By Bill Graves
The Oregonian, Friday, March 11, 2011
A House hearing Friday on a bill to establish a single-payer universal health care plan in Oregon drew testimony from about two dozen people, most in favor of the proposal.
One supporter, Wes Brain of Southern Oregon, held up a wedding photo of his daughter before the House Health Care Committee and described her nine-year battle with her insurance company before she died from leukemia.
“They made her life miserable,” he told the House health committee. “Every step of the way.”
After her teeth fell out from radiation therapy, he said, she was denied help from insurers who said that she needed dental care, not medical care.
“Please remember my daughter,” he said. “I’m going to work on this the rest of my life. We can do better than this.”
Supporters of House Bill 3510, a single-payer health care proposal entitled the Affordable Health Care for All Oregon Act, argued the bill would cut administrative costs, promote efficient primary care and create jobs. But opponents said the plan would foster overuse and underpay, driving away doctors and limiting services.
The bill would create a system that directs all public and private money now spent on health care into a single fund that covers everyone, a single Oregon self-insurance plan.
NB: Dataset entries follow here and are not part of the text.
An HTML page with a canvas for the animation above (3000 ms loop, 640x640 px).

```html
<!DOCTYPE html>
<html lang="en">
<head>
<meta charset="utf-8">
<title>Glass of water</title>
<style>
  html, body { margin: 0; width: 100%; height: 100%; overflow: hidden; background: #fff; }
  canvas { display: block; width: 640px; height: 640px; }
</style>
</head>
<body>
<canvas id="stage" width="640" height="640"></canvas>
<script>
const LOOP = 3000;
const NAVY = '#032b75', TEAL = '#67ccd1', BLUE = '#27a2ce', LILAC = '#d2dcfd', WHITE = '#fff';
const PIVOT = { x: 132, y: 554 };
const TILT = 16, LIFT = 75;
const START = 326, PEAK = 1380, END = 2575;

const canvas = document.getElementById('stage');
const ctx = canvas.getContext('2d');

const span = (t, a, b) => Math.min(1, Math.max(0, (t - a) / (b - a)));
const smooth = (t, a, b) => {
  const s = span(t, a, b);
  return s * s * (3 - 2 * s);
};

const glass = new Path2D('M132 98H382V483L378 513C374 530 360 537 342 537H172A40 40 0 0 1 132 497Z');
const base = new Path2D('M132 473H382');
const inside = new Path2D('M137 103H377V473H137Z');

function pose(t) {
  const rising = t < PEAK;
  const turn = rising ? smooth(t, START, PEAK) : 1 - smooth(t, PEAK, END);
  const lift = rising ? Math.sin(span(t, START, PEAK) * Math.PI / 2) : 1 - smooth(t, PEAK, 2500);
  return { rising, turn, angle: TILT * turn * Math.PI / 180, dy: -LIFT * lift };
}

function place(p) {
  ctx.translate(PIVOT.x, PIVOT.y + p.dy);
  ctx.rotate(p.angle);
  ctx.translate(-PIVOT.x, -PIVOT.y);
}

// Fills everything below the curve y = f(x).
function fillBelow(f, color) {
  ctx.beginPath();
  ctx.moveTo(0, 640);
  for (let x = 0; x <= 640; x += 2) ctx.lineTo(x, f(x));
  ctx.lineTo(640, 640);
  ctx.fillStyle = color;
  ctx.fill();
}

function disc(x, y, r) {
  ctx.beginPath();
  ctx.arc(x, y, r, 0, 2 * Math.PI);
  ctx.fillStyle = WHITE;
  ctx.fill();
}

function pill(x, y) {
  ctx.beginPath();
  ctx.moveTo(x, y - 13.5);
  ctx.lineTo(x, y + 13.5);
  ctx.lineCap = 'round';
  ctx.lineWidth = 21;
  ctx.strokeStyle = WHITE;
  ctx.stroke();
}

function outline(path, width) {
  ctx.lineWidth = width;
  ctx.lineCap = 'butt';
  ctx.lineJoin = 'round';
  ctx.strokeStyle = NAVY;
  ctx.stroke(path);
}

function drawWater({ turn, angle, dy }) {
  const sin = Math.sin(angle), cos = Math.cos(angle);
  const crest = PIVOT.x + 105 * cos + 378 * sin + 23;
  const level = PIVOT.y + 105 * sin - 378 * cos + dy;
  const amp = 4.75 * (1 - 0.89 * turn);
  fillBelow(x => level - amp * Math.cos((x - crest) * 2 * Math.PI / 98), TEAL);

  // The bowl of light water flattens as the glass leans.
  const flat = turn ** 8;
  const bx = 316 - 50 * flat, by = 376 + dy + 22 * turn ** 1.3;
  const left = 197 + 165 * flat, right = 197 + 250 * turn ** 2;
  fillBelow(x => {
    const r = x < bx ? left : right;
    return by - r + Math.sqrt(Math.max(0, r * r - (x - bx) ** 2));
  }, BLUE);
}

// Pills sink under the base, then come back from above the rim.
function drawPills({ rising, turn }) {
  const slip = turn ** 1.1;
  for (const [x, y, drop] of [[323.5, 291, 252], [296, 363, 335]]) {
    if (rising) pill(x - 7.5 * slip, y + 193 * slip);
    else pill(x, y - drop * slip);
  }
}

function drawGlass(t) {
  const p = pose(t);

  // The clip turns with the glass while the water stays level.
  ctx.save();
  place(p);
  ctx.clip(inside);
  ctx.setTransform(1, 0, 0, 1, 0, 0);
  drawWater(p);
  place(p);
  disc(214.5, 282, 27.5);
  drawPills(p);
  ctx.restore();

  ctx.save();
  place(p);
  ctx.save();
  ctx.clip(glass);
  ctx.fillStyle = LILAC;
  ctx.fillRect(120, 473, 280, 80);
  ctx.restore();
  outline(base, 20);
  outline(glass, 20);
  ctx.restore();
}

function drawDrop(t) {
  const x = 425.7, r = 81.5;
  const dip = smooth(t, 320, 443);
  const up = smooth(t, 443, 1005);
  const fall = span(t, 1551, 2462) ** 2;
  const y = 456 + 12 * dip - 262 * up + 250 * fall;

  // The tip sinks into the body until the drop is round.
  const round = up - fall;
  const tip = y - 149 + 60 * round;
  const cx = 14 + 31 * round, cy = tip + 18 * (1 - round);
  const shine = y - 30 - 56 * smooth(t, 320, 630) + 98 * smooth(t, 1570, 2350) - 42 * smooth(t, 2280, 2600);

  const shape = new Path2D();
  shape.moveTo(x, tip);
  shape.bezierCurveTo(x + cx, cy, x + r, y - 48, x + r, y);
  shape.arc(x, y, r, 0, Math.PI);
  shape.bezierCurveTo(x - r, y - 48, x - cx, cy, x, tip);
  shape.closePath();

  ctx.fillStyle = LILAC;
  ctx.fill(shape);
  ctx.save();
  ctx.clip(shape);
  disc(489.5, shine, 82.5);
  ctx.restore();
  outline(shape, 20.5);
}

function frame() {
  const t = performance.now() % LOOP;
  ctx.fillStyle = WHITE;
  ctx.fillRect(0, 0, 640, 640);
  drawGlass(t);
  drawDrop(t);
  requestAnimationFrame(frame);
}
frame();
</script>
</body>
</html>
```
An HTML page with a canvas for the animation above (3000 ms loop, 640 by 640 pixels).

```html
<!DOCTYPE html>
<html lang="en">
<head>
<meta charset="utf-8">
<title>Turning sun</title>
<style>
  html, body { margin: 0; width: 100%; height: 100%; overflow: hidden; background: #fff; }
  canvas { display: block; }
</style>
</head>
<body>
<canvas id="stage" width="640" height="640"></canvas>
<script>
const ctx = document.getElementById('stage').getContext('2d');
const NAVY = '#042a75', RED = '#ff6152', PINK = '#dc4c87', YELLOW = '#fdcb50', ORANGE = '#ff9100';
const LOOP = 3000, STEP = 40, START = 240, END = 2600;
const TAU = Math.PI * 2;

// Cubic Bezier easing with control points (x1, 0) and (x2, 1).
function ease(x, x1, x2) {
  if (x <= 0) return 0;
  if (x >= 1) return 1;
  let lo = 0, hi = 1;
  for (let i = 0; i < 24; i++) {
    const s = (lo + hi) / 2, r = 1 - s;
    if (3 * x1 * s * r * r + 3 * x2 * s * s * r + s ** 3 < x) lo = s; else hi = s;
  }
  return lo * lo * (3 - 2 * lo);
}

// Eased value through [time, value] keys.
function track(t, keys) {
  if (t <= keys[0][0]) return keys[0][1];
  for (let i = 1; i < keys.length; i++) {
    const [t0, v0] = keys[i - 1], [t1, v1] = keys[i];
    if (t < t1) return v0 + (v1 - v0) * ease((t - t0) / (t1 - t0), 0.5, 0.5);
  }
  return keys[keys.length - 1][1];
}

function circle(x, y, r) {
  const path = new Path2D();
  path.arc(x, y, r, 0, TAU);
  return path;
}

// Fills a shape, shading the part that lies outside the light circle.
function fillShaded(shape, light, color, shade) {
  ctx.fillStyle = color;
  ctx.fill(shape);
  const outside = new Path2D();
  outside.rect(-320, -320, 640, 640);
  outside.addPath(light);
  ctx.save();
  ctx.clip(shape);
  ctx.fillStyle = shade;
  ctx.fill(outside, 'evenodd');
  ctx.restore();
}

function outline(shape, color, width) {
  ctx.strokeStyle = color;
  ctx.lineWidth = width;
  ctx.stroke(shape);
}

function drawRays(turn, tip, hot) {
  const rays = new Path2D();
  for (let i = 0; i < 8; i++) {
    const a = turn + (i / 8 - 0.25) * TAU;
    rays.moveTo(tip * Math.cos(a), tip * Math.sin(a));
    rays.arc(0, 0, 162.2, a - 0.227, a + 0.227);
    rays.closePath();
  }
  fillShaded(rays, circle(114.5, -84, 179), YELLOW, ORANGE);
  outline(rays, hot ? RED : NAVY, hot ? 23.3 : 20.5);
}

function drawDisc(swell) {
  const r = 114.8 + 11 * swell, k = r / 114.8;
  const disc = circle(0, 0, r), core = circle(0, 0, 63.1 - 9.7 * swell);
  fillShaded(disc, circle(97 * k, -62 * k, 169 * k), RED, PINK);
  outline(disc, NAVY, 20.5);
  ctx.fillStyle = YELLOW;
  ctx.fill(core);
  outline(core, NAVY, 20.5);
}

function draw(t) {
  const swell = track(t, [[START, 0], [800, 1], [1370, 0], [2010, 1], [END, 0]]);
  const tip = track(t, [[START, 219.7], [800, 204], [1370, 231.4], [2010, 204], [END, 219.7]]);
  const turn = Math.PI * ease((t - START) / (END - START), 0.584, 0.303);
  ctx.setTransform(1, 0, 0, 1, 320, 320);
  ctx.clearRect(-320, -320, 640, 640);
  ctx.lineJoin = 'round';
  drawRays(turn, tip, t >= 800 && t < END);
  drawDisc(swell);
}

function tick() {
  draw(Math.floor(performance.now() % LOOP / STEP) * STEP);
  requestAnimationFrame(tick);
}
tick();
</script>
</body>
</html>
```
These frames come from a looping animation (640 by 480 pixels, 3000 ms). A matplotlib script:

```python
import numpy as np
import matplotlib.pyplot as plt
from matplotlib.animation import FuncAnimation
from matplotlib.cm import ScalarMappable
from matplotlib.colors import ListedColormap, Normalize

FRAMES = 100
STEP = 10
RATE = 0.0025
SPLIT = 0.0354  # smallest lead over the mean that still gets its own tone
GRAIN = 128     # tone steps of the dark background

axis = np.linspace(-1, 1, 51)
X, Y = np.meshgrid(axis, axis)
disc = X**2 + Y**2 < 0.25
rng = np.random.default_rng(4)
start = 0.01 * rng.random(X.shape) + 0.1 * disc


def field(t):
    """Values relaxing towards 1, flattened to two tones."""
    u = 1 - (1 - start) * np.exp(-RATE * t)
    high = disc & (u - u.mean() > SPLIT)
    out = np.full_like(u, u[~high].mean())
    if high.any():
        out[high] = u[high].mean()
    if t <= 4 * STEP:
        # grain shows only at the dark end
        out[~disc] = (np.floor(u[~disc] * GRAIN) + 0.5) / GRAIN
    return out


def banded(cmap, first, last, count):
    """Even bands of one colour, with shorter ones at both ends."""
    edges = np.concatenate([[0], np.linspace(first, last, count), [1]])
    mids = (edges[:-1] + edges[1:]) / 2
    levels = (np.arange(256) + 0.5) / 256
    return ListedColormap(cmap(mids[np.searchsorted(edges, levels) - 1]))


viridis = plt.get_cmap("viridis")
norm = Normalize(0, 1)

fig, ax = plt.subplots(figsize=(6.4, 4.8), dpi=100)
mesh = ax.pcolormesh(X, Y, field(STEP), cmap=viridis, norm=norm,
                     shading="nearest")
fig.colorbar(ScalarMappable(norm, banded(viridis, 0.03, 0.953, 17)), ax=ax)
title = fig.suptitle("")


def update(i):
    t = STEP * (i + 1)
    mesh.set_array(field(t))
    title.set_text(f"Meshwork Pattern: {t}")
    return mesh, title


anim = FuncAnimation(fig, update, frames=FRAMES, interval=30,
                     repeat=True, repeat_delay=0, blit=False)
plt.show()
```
Rep. Michael Dembrow, D-Portland, author of the bill, said it would essentially extend Medicare, the federal health insurance for people 65 and older, to all Oregonians.
The single–payer proposal faces stiff political opposition, particularly in a House that is evenly divided between Republicans and Democrats.
But Dembrow, doctors, nurses and other health professionals argued that a single-payer system would dramatically cut administrative costs and paperwork that arise from health care that depends on a complex private insurance industry. Medicare, by contrast, has low administrative fees, he said.
Oregon could use the money it spends now on health care to extend Medicare to all Oregonians in a system that would contain costs, offer choice and create jobs, supporters said.
Dr. Paul Gorman, a physician and university instructor, said 45,000 people die a year for lack of health insurance.
“We’re all one serious illness away from bankruptcy,” he said.
Dr. Samuel Metz, a Portland anesthesiologist, and Dr. Joseph Eusterman, a retired physician, also testified. They belong to a group of Oregon physicians who campaigned across the country in 2009 for single-payer health care and call themselves the Mad as Hell Doctors.
Dembrow’s bill “is fiscally conservative, socially responsible, morally correct and an urgently needed solution,” said Eusterman.
Opponents argued a government-run health care system would raise taxes and lower the quality and accessibility of health care services.
Two members of the conservative Americans for Prosperity said the plan would lead to a bloated, inefficient bureaucracy that would drive up taxes and create only government jobs. The House Health Care Committee received 280 emails in opposition to the bill from Americans for Prosperity.
Eric Fruits, an economist and consultant to the Cascade Policy Institute, a Portland market-oriented think tank, said the bill offers Oregonians an “all-you-can-eat” buffet.
“This is a recipe for over consumption of health care,” he said. Create this buffet, he added, and “you’ll find the chef has quit, and the kitchen is out of food.”